    Returning to Philadelphia more than 25 years later is like digging up a depressing time capsule. That startling reminder of how rampant and even acceptable homophobia and AIDS panic was in our culture is not fun. It makes you both embarrassed that people used to behave in this way, and frustrated that we are still fighting the same battles among ourselves now in slightly different ways. It’s great that Tom Hanks (also known as America’s Dad) is the one who takes on the lead role because it’s almost impossible to dislike him. He makes you care for the character, and not just because we watch his health degrade on screen. However, Denzel Washington didn’t quite fit the role for this film. The script wants us to think of him as an ambulance-chasing lawyer, and he presents himself as too distinguished and skilled to be that type of character. I did appreciate how he became the change character of the film, but I wish we saw more of him softening towards homosexuals so we could appreciate why he changed his attitude. My biggest struggle with Philadelphia is that it suffers from an identity crisis. The movie tells a compelling story, and has many elements that I appreciate, but it never feels like they commit to what kind of movie they are trying to make. There are times when it feels like this is going to be a courtroom drama, and I love those sections, but they leave out many aspects that you’d expect in that type of movie. It lacks some of the dramatic thrust that I anticipate in a courtroom film, and the verdict seems extreme based on the parts of the trial we see. Other times it feels like a statement film that is trying to promote tolerance and understanding of the AIDS virus, but that also is not explored to a satisfying extent. They don’t spend much time looking at the negative assumptions people make about contracting HIV (although it is implied a few times,) and as I discussed before they don’t detail the motives that cause a bigot to change his tune. Philadelphia is not a bad or broken film, but with a bit more focus I think it could be timeless and great.
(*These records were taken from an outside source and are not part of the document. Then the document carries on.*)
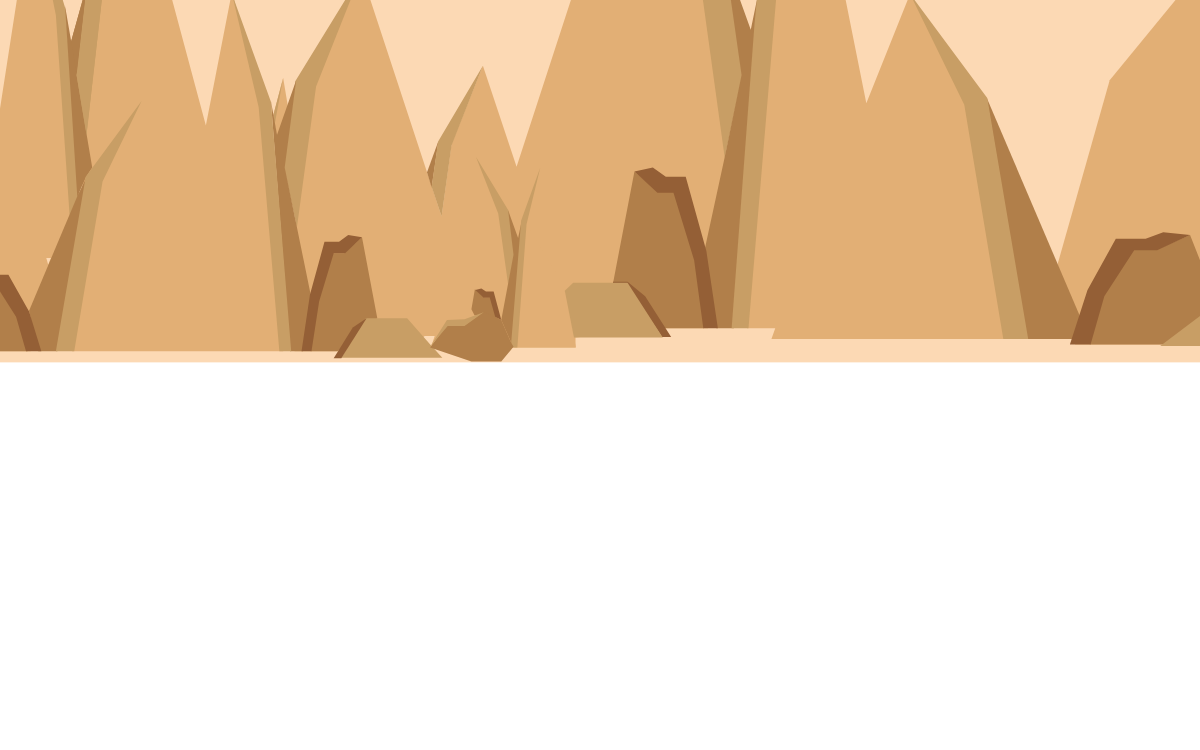
<!DOCTYPE html>
<html lang="en">
<head>
<meta charset="utf-8">
<title>Desert canyon</title>
<style>
:root{--paper:#fff;--sky:#fcd9b4;--sand:#e2af75;--tan:#c89e65;--clay:#b17f4a;--umber:#945f36}
html,body{margin:0;width:1200px;height:750px;overflow:hidden;background:var(--paper)}
.canyon{display:block;width:1200px;height:750px}
.sky{fill:var(--sky)}
.sand{fill:var(--sand)}
.tan{fill:var(--tan)}
.clay{fill:var(--clay)}
.umber{fill:var(--umber)}
</style>
</head>
<body>
<svg class="canyon" viewBox="0 0 1568 980" role="img" aria-label="Flat desert canyon with pointed rock spires and boulders">
<rect class="sky" width="1568" height="473.5"/>

<g id="far-left-spire">
<path class="sand" d="M0 142L22 0H74L96 270L60 380L40 459H0Z"/>
<path class="sky" d="M60.500 337H66.500L63 346Z"/>
<path class="tan" d="M69 0H82L86 13L103 255L91 282L73 20Z"/>
</g>

<g id="left-spires">
<path class="sand" d="M132 0H225L269 164L301 0H306L342 140L370 459H94L112 170Z"/>
<path class="tan" d="M112 0H133L113 176L105 150L99 98Z"/>
<path class="clay" d="M85 8L93 54L108 0H112L100 98L120.500 219L112 232L101 257Z"/>
<path class="tan" d="M108 0H133L113 176L100 98L111 0Z"/>
<path class="clay" d="M93 54L108 0H111L100 98Z"/>
<path class="clay" d="M102 254L38 406L50 459H75L114 230Z"/>
<path class="tan" d="M73 459L112 231L185 132L134 237L97 459Z"/>
</g>

<g id="centre-spires">
<path class="sand" d="M370 102L378 150L362 180L357 151Z"/>
<path class="tan" d="M370 102L359 162L357 151Z"/>
<path class="sand" d="M456 0H484L558 225L577 283L590 188L631 86L675 218L746 0H920L949 205L925 429H870L752 441V454H563L568 439H555L530 459H385V297L411 113Z"/>
<path class="tan" d="M386 106L451 0H458L413 113L388 297L371 219Z"/>
<path class="clay" d="M354 132L362 176L387 105L372 219L406 385L396 459H379Z"/>
<path class="tan" d="M303 0H306L354 133L380.500 459H365L338 140L305 0Z"/>
<path class="clay" d="M573 184L558 225L564 245Z"/>
<path class="tan" d="M572.500 185L631 86L590 190L577 283L564 244Z"/>
</g>

<g id="right-spires">
<path class="sand" d="M1382 345L1450 105L1536 0H1568V450H1405Z"/>
<path class="sand" d="M1012 0H1105L1132 135L1186 0H1194L1263 137L1313 443H1008L1013 429H976Z"/>
<path class="clay" d="M1289 127L1411 413L1402 443H1342Z"/>
<path class="tan" d="M1193 0H1195L1290 128L1343.500 443H1311L1260 137Z"/>
<path class="tan" d="M918.500 0H956L970 98L947 206Z"/>
<path class="clay" d="M955 0H967L981 39L989 0H991L959 429H936L921 325L947 205L969 98Z"/>
<path class="tan" d="M989 0H1014L978 429H956L986 30Z"/>
</g>

<g id="slim-spire">
<path class="sand" d="M688 293L738 375L752.500 454H672Z"/>
<path class="tan" d="M622 205L665 276L672 333L664 372L651 279Z"/>
<path class="clay" d="M664 275L677 311L682 287L670 452L655 418L671 333Z"/>
<path class="tan" d="M706 219L688 293L676 454H669L668 447L681 288Z"/>
</g>

<g id="left-edge-boulder">
<path class="clay" d="M0 380L22 413L36 459H0Z"/>
<path class="umber" d="M0 359H11L38 407L54 459H34L21 414L0 381Z"/>
</g>

<g id="left-boulders">
<path class="clay" d="M473 310L493 416L441 459H406L416 394L435 331H450Z"/>
<path class="umber" d="M394 459L405 385L424 316H443L455 307L473 310L451 331H436L417 394L407 459Z"/>
<path class="tan" d="M478 416H532L563 451L578 467.500H446Z"/>
<path class="umber" d="M436 468L461 428L479 416L446 468Z"/>
</g>

<g id="small-boulders">
<path class="clay" d="M620.500 378L633 389H641L648 414L655 419L620 412L616 404Z"/>
<path class="umber" d="M621 379L629 377L635 381H645L655 418L647 414L640 389H632Z"/>
<path class="clay" d="M562 454L584 425H607L632 407L655 418L668 448L671 453L655 472.500H616Z"/>
<path class="tan" d="M562 453L584 418L607 417L632 408L607 426H585Z"/>
</g>

<g id="tall-boulder">
<path class="clay" d="M801 370L829 224L860 251H881L908 340L920 429H860Z"/>
<path class="umber" d="M829 224L853 219L870 231H896L923 328L938 429H919L907 340L880 252H859Z"/>
<path class="umber" d="M801 368H820L843 387L877 440.500H865L819 370H801Z"/>
<path class="tan" d="M738 380L749 369.500H820L866 441H750Z"/>
</g>

<g id="right-boulder">
<path class="clay" d="M1555 307L1568 340V450H1424L1442 387L1481 326H1512Z"/>
<path class="umber" d="M1398 450L1421 379L1458 312H1497L1520 303.500L1555 307L1512 327H1482L1443 387L1425 450Z"/>
<path class="tan" d="M1516 452L1568 413V452Z"/>
</g>
</svg>
</body>
</html>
  • Sep 03, 2018

    The worst film i have ever seen

    The worst film i have ever seen

  • Jun 21, 2018

    Philadelphia is a 1993 American drama film directed by Jonathan Demme. 1001

    Philadelphia is a 1993 American drama film directed by Jonathan Demme. 1001

  • May 07, 2018

    One of the best movies with Denzil Washington

    One of the best movies with Denzil Washington